In-law relationships have a reputation for being difficult to deal with. Pop culture would lead you to believe that your future mother in law and father in law are innately out to get you and hoping for the failure of your relationship. But actually, plenty of people have a loving and healthy relationship with their spouse’s loved ones. If everything works out as hoped, marriage means you’ll end up gaining an extended family of your own. The phenomenon of having “a village” who supports you makes everything from child rearing to visiting during the holidays that much easier. It’s totally understandable that you want your in-laws to love you as much as your spouse does.

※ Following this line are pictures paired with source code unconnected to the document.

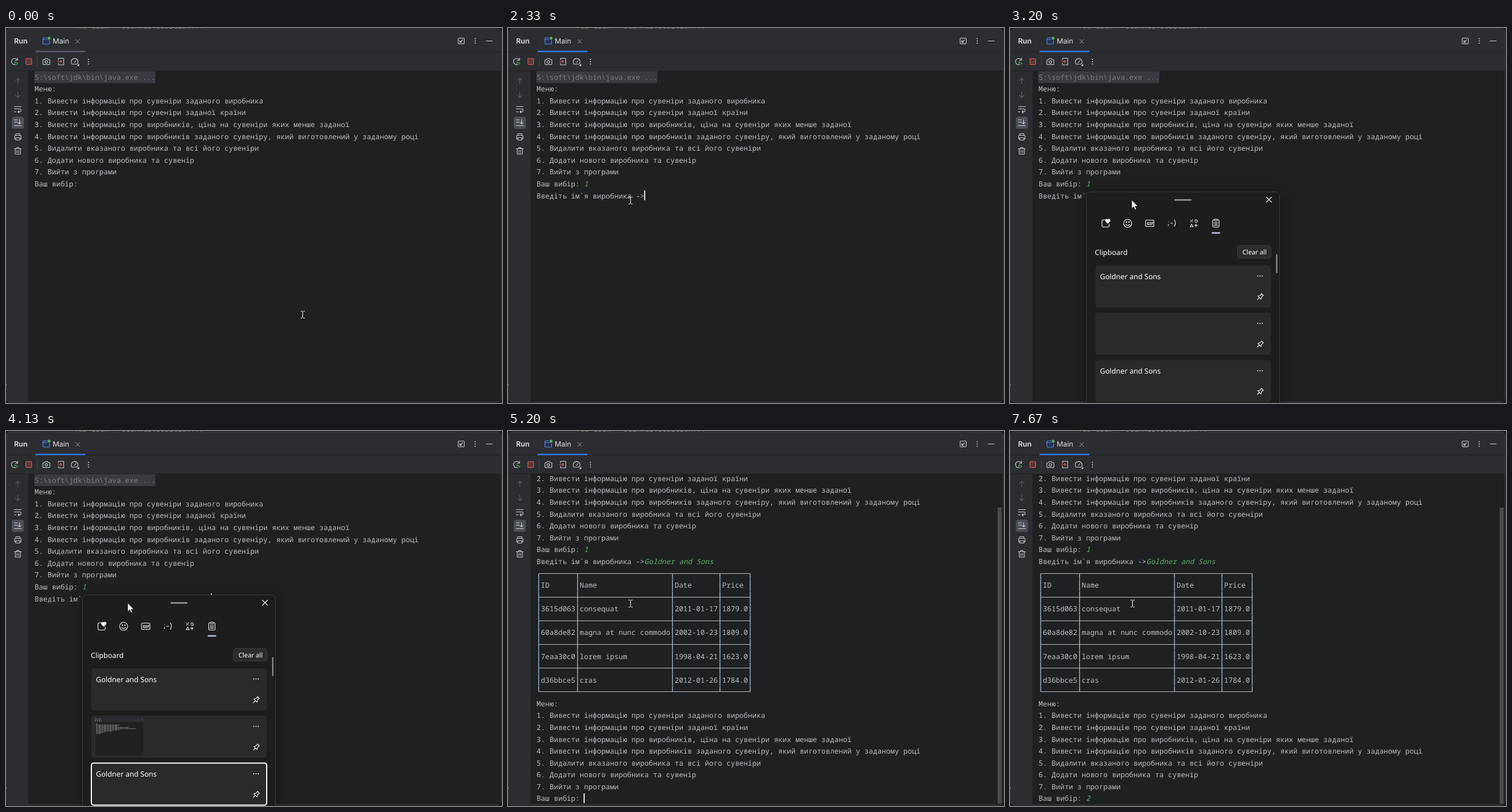
Recreate the animation shown at these times as an HTML page. Size 860 by 651 pixels, loop 8 s.

```html
<!DOCTYPE html>
<html lang="uk">
<head>
<meta charset="utf-8">
<title>Run</title>
<style>
  html, body { margin: 0; width: 100%; height: 100%; overflow: hidden; background: #1e2022; }
  svg { display: block; width: 860px; height: 651px; }
  text { white-space: pre; text-rendering: geometricPrecision; }
  .mono { font: 500 12.472px "Noto Sans Mono", monospace; fill: #bcbec4; }
  .input { font-style: italic; fill: #5fad65; }
  .ui { font: 12.46px Inter, sans-serif; fill: #dfe1e5; }
  .win { font: 12.6px "Noto Sans", sans-serif; fill: #fff; }
  .icon { fill: none; stroke: #ced0d6; stroke-width: 1.1; stroke-linecap: round; stroke-linejoin: round; }
  .dim { stroke: #5a5d63; }
  .red { stroke: #db5c5c; }
  .green { stroke: #57965c; }
  .dots { fill: #ced0d6; stroke: none; }
  #popup .icon { stroke: #f2f2f2; }
  #frame { filter: drop-shadow(0 4px 9px rgba(0, 0, 0, .4)); }
</style>
</head>
<body>
<svg viewBox="0 0 860 651">
  <defs>
    <clipPath id="view"><rect x="39" y="75" width="818" height="573"/></clipPath>
    <g id="more"><circle cx="-4" r="1"/><circle r="1"/><circle cx="4" r="1"/></g>
    <path id="beam" d="M-3.500-6H-1M1-6H3.500M0-5.500V5.500M-3.500 6H-1M1 6H3.500" fill="none" stroke="#fff"/>
  </defs>

  <rect width="860" height="651" fill="#1e2022"/>
  <text class="mono" x="118" y="1" opacity=".6"><tspan fill="#cf8e6d">for</tspan> each = scanner.position();</text>
  <rect x=".5" y="1.5" width="858" height="648" rx="7" fill="#2b2d30" stroke="#393b40"/>
  <path d="M1 41.5H858M1 74.5H858" stroke="#1e2022"/>
  <rect x="39" y="75" width="819" height="573" fill="#1e2022"/>
  <rect y="618" width="1" height="3" fill="#888"/>

  <text class="ui" x="14" y="27" style="font-weight:600">Run</text>
  <text class="ui" x="81" y="27">Main</text>
  <rect id="underline" x="51" y="39.600" width="87" height="2.400" rx="1"/>
  <g class="icon">
    <rect x="64" y="17" width="11.5" height="11" rx="1.5" stroke="#548af7" fill="#25324d"/>
    <path d="M64 20H75.5" stroke="#548af7"/>
    <circle cx="74.7" cy="17.7" r="3.2" fill="#57a55c" stroke="#2b2d30"/>
    <path d="M121 20L127.500 26.500M127.500 20L121 26.500" stroke="#6f737a"/>
    <rect x="784" y="17.500" width="10.500" height="10" rx="1.500"/>
    <path d="M791.500 20.500L787 25M787 21.500V25H790.500M832.500 22.500H843"/>
    <path d="M54.500 49V67" stroke="#43454a"/>
    <path d="M15.500 63.500A5.300 5.300 0 1 1 19.500 55.500M20 52V56H16"/>
    <path class="green" fill="#253627" d="M15.500 58.500V64.500L21 61.500Z"/>
    <rect class="red" x="34.500" y="53" width="10" height="10.500" rx="1.500" fill="#5e3838"/>
    <path d="M64.500 55H67L68.200 53H71.800L73 55H75.500Q76 55 76 56V62.500Q76 63.500 75 63.500H65Q64 63.500 64 62.500V56Q64 55 64.500 55Z"/>
    <circle cx="70" cy="59" r="2.200"/>
    <path d="M91 55.500V53Q91 52.500 91.500 52.500H100V64H91.500Q91 64 91 63.500V61"/>
    <path class="red" d="M89.500 58.300H96.500M94.300 56L96.600 58.300 94.300 60.600"/>
    <path d="M114.500 62.800A6 6 0 1 1 123.500 62.800ZM118.500 60L121.500 56.500"/>
    <path d="M127 62V66H123Z" class="dots"/>
    <path class="dim" d="M20.500 97V87M16.500 91L20.500 87 24.500 91M20.500 111V121M16.500 117L20.500 121 24.500 117"/>
    <path d="M14.500 136.500H26.500M14.500 140.500H24.500A2.600 2.600 0 0 1 24.500 145.500H21M22.800 143.500L20.800 145.500 22.800 147.500M14.500 145.500H17.500"/>
    <rect x="10" y="154" width="21" height="21" rx="4" fill="#4c4f56" stroke="none"/>
    <path d="M14.500 159.500H19.500M14.500 163.500H19.500M14.500 169.500H26.500M23.500 159V166M21 163.800L23.500 166.300 26 163.800"/>
    <path d="M17 186.500V183.500H24V186.500M17 192.500H15V187.500Q15 186.500 16 186.500H25Q26 186.500 26 187.500V192.500H24M17 190.500H24V194.500H17Z"/>
    <path d="M14.500 209.500H26.500M18.500 209V207.500H22.500V209M16 210V218Q16 219 17 219H24Q25 219 25 218V210M19 212.500V216.500M22 212.500V216.500"/>
  </g>
  <use href="#more" class="dots" transform="translate(813.500 22.500) rotate(90)"/>
  <use href="#more" class="dots" transform="translate(143 58.500) rotate(90)"/>

  <g clip-path="url(#view)">
    <g id="console">
      <rect x="49" y="75" width="210" height="20.500" fill="#393b40"/>
      <path id="grid" fill="none" stroke="#bcbec4"/>
      <path id="bars" fill="none" stroke="#a9c4da" stroke-width="1.300"/>
    </g>
    <rect id="scrollbar" x="849" y="133" width="7" height="514" fill="#4a4b4e"/>
    <rect id="caret" width="2" height="17" fill="#dfe1e5"/>
  </g>

  <g id="popup">
    <rect id="frame" x="132.500" y="284.500" width="335" height="390" rx="7" fill="#1c1d1d" stroke="#3b3c3c"/>
    <rect x="285" y="297.300" width="30" height="2.500" rx="1.200" fill="#9a9a9a"/>
    <rect x="349.500" y="354.500" width="15" height="2.600" rx="1.300" fill="#b8c3ec"/>
    <g class="icon">
      <path d="M444.500 293.500L453.500 302.500M453.500 293.500L444.500 302.500"/>
      <path d="M165 333H162Q159.500 333 159.500 335.500V343Q159.500 345.500 162 345.500H169.500Q172 345.500 172 343V340"/>
      <path d="M169.500 339L165.800 335.300Q165 332.500 167 332 168.500 331.700 169.500 333 170.800 331.500 172.300 332 174.200 333 173.200 335.300Z" fill="#fff"/>
      <circle cx="204" cy="339" r="7"/>
      <path d="M200.500 341Q204 344.500 207.500 341"/>
      <circle cx="201.700" cy="337" r=".6"/><circle cx="206.300" cy="337" r=".6"/>
      <rect x="235" y="333.500" width="14.500" height="11" rx="2"/>
      <path d="M275 336V336.300M275 341L274.300 343M278.500 339H282M285 333Q288.500 338.500 285 344.500"/>
      <path d="M313 337L317 332.500M313 333.200H313.500M316.500 336.500H317M320.500 335A2.300 2.300 0 0 1 324.500 333.800M325 334.500A2.300 2.300 0 0 1 321 336.500M312.500 345L315 340.500 317.500 345ZM320 342.500H325M322.500 340V345"/>
      <rect x="351.500" y="333" width="11" height="12.500" rx="1.500"/>
      <rect x="354.500" y="331.700" width="5" height="2.500" rx="1" fill="#1c1d1d"/>
      <path d="M354 337H360M354 339.700H360M354 342.400H360"/>
    </g>
    <text class="win" x="237" y="341.700" style="font-size:7px;font-weight:700">GIF</text>
    <text class="win" x="147" y="394" style="font-size:12.500px;font-weight:500">Clipboard</text>
    <rect x="394.500" y="377.500" width="58" height="22" rx="4" fill="#2b2c2c" stroke="#3b3c3c"/>
    <text class="win" x="403" y="393" style="font-size:11.200px">Clear all</text>
    <rect x="461.500" y="392.500" width="2" height="33" rx="1" fill="#a0a0a0"/>
    <g id="cards"></g>
    <g id="thumb">
      <rect x="153" y="498" width="85" height="65" fill="#1e2022"/>
      <path d="M153 498H238V505H155V563H153Z" fill="#2b2d30"/>
      <path d="M155 500H164M154 503H166M236 500H237" stroke="#999" stroke-dasharray="2 1.500"/>
      <path id="tiny" stroke="#a5a7ab" stroke-width=".8" stroke-dasharray="3 .7 5 .7"/>
    </g>
    <rect id="ring" x="148" width="304" height="73" rx="4" fill="none" stroke="#fff" stroke-width="2"/>
  </g>

  <use id="ibeam" href="#beam"/>
  <path id="arrow" d="M211 298.500V313.500L214.500 310.300 216.900 315.800 219.200 314.800 216.900 309.500H221.700Z" fill="#fff" stroke="#000" stroke-width=".7"/>
</svg>

<script>
const LOOP = 8000, LEFT = 49.5, ADVANCE = 7.483, PITCH = 20.58, SCROLL = -64.6;
const $ = id => document.getElementById(id);
const show = (el, on) => { el.style.display = on ? '' : 'none'; };
const lineY = row => 85.3 + row * PITCH;

function svg(tag, attrs, parent, text = '') {
  const el = document.createElementNS('http://www.w3.org/2000/svg', tag);
  for (const key in attrs) el.setAttribute(key, attrs[key]);
  el.textContent = text;
  return parent.appendChild(el);
}

const menu = [
  'Меню:',
  '1. Вивести інформацію про сувеніри заданого виробника',
  '2. Вивести інформацію про сувеніри заданої країни',
  '3. Вивести інформацію про виробників, ціна на сувеніри яких менше заданої',
  '4. Вивести інформацію про виробників заданого сувеніру, який виготовлений у заданому році',
  '5. Видалити вказаного виробника та всі його сувеніри',
  '6. Додати нового виробника та сувенір',
  '7. Вийти з програми',
  'Ваш вибір: '
];
const table = [
  ['ID', 'Name', 'Date', 'Price'],
  ['3615d063', 'consequat', '2011-01-17', '1879.0'],
  ['60a8de82', 'magna at nunc commodo', '2002-10-23', '1809.0'],
  ['7eaa30c0', 'lorem ipsum', '1998-04-21', '1623.0'],
  ['d36bbce5', 'cras', '2012-01-26', '1784.0']
];
const company = 'Goldner and Sons';
const widths = [8, 21, 10, 6];
const tableRow = 11, resultTime = 5200;

// Everything that appears in the console at a given time.
const timed = [];
function print(row, text, time = 0, col = 0, cls = 'mono') {
  const el = svg('text', { x: LEFT + col * ADVANCE, y: lineY(row) + 4.4, class: cls }, $('console'), text);
  timed.push([el, time]);
  return el;
}

print(0, 'S:\\soft\\jdk\\bin\\java.exe ...').style.fill = '#7a7e85';
menu.forEach((line, i) => print(1 + i, line));
print(9, '1', 2070, 11, 'mono input');
print(10, 'Введіть ім`я виробника ->', 2330);
print(10, company, 4070, 25, 'mono input');
table.forEach((cells, i) => {
  const line = cells.map((cell, c) => ' ' + cell.padEnd(widths[c])).join('');
  print(tableRow + 1 + 2 * i, line, resultTime);
});
menu.forEach((line, i) => print(22 + i, line, resultTime));
print(30, '2', 7070, 11, 'mono input');

// Horizontal rules sit on whole pixels after scrolling.
const barX = [0, 9, 31, 42, 49].map(col => LEFT + (col + .5) * ADVANCE);
const ruleY = i => Math.floor(lineY(tableRow + 2 * i) + SCROLL) + .5 - SCROLL;
let grid = '', bars = '';
for (let i = 0; i < 6; i++) {
  const y = ruleY(i);
  grid += `M${barX[0]} ${y}H${barX[4]}`;
  for (const x of barX) {
    bars += `M${x} ${i ? y - 10 : y}V${i < 5 ? y + 10 : y}`;
    if (i < 5) bars += `M${x} ${y + 10.6}V${y + 30.6}`;
  }
}
$('grid').setAttribute('d', grid);
$('bars').setAttribute('d', bars);
for (const id of ['grid', 'bars', 'scrollbar']) timed.push([$(id), resultTime]);

for (let i = 0; i < 3; i++) {
  const y = 412 + 82.2 * i, g = $('cards');
  svg('rect', { x: 148, y, width: 304, height: 73, rx: 5, fill: '#292a2a' }, g);
  if (i !== 1) svg('text', { x: 156, y: y + 24, class: 'win' }, g, company);
  svg('use', { href: '#more', fill: '#f2f2f2', transform: `translate(433.5 ${y + 18.5})` }, g);
  svg('path', {
    class: 'icon',
    transform: `translate(433.5 ${y + 55}) rotate(45)`,
    d: 'M-2.5-6H2.5M-2-6V-1.500L-4 1.500H4L2-1.500V-6M0 1.500V6.500'
  }, g);
}
$('tiny').setAttribute('d', menu.map((line, i) =>
  `M156 ${508.3 + 2.1 * i}h${line.length * .78}`).join(''));

// Time, x, y; a missing position hides the caret.
const caretSteps = [
  [0], [1270, 131, 262], [2070, 138, 262], [2130, 50, 282], [2330, 236, 282],
  [2800], [3270, 236, 282], [4070], [4130, 355, 282], [4870, 50, 303],
  [5200, 131, 629], [6130], [6600, 131, 629], [7070, 138, 629], [7670]
];
// Time, vertical offset, opacity.
const popupSteps = [[2930, 80, .45], [3000, 32, .8], [3070, 10, 1], [3130, 0, 1]];
const ringSteps = [[3400, 0], [3530, 1], [3600, 2]];
const at = (steps, t) => steps.filter(step => step[0] <= t).pop();

function mouse(t) {
  if (t < 730) return [514.5, 497.5];
  if (t >= 1330) return [212.5, 299.5];
  if (t >= 1270) return [220.5, 299.5];
  const k = Math.min(7, 1 + Math.floor((t - 730) / 66.7)) / 7;
  const ease = k * k * (3 - 2 * k);
  return [514.5 - 281 * ease, 497.5 - 199 * ease];
}

function draw(t) {
  for (const [el, time] of timed) show(el, t >= time);
  $('console').setAttribute('transform', `translate(0 ${t >= resultTime ? SCROLL : 0})`);
  $('underline').setAttribute('fill', t < 1130 ? '#575a6b' : '#3574f0');

  const [, caretX, caretY] = at(caretSteps, t);
  show($('caret'), caretX);
  if (caretX) {
    $('caret').setAttribute('x', caretX);
    $('caret').setAttribute('y', caretY);
  }

  const open = t >= 2930 && t < 4330;
  show($('popup'), open);
  show($('arrow'), open);
  show($('ibeam'), !open);
  $('ibeam').setAttribute('transform', `translate(${mouse(t)})`);
  if (open) {
    const [, offset, opacity] = at(popupSteps, t);
    $('popup').setAttribute('transform', `translate(0 ${offset})`);
    $('popup').setAttribute('opacity', opacity);
    show($('thumb'), t >= 3270);
    const ring = at(ringSteps, t);
    show($('ring'), ring);
    if (ring) $('ring').setAttribute('y', 412 + 82.2 * ring[1]);
  }
}

const start = performance.now();
function tick() {
  draw((performance.now() - start) % LOOP);
  requestAnimationFrame(tick);
}
tick();
</script>
</body>
</html>
```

Being in a same-sex relationship can bring forth its own challenges when it comes to the approval of family members. If someone doesn’t accept your relationship simply because you’re dating someone of the same sex or gender, you have every right to feel frustrated, upset or angry. In this day and age, it’s unfathomable that someone would hold such beliefs, but as members of the LGBTQ+ community know all too well, homophobia is far from eradicated in America and across the globe. We’ll cover how to approach family members who fall into these circumstances, too. (But if you don’t want to read further, just know that cutting them off is completely appropriate.)
Thanks to technology, connecting with your in-laws is always feasible, even from a distance. We’ll go over our trustiest tips for making FaceTime and phone calls something that doesn’t have to be awkward or disconnected. Whether your in-laws are down the street or across the world, these tips will help you win them over in a heartbeat.
Maybe you’ve been seeing your man’s family for years, or maybe you haven’t even met them yet. Either way, a formal get-together to introduce each other or get reacquainted is always a good idea. You might feel more comfortable hosting, as having folks “on your turf” allows you to control the amount of time spent around each other and the setting. You can also wow them with your cooking skills, if that’s your thing.
As an aside, including your own parents or other important members of your own family in the event might be a way to feed two birds with one scone. By combining family events, your spouse can spend time with your immediate family too, and both sides of the couple will get a chance to get to know each other. Forming these connections can make you and your spouse feel mutually closer to your respective in-laws.
Want to kick it up a notch? Suggest cooking the meal together! Accomplishing a shared task can be a wonderful way to break some of the tension and awkwardness that can come with meeting new people. DIY pizza night or a potluck are both great options if you’re not sure where to start and want to make something everyone will enjoy.
Your in-laws should love you for who you are, of course, but a little schmoozing never hurt anybody. When you’re nervous, it can be easy to tense up and turn into someone you don’t recognize. (Don’t worry, it’s normal!) You might be tempted to crawl into your shell and withdraw from conversation, but approaching your in-laws with warmth and politeness is essential. And don’t worry – it’s pretty easy to approach a conversation with unfamiliar people if you know a few tricks and practice them ahead of time. If you’re not sure what to say, here are some tips:
It’s not always realistic to spend time with your in-laws in person. You might live on opposite sides of the country (or world!) which can limit visits to holidays and momentous occasions. Even if you can’t make it to Sunday dinner every week, there are other methods of communication that go a long way in contributing to meaningful connections. In today’s highly digital age, communicating through technology has never been easier. Thanks to laptops, smartphones, social media, email, and other modern means, you can video and audio chat for free virtually anywhere in the world.
Navigating your in-laws disapproval of your relationship solely because you’re a same-sex couple is profoundly difficult. We can’t tell you exactly what the right way to handle it is, as a suitable response depends on your unique situation and relationship with your spouse’s family. In general, an honest conversation (or letter, or email, or text) in which your feelings are discussed can be a good place to start. If your in-laws are not receptive, you can continue to try to change their hearts, or you can take temporary or permanent space from them.
Maryellen Mullin, therapist at San Francisco Family Therapy, suggests “When you get stuck, consult a couples or family therapist together. And always make sure, harmful behavior is addressed, and that your partner is supportive of you, regardless of what their parents’ acceptance of you turns out to be.”
Whatever you choose to do, remember that your relationship is valid and worthwhile. You aren’t obligated to retain a relationship with someone in your life just because they’re biologically related to you. Keep your network of support close, don’t be afraid to establish boundaries, and discuss what you’re dealing with to a trusted friend or professional.
Getting your in-laws to see you for the amazing person you are isn’t always easy. With these tips, you’re well on your way to stealing their hearts. Through hosting, bridging the distance through technology, and communicating honestly and openly, a meaningful relationship with your partner’s family is more likely to be formed. For more advice make sure to check out our Groom Hacks page for top groom tips.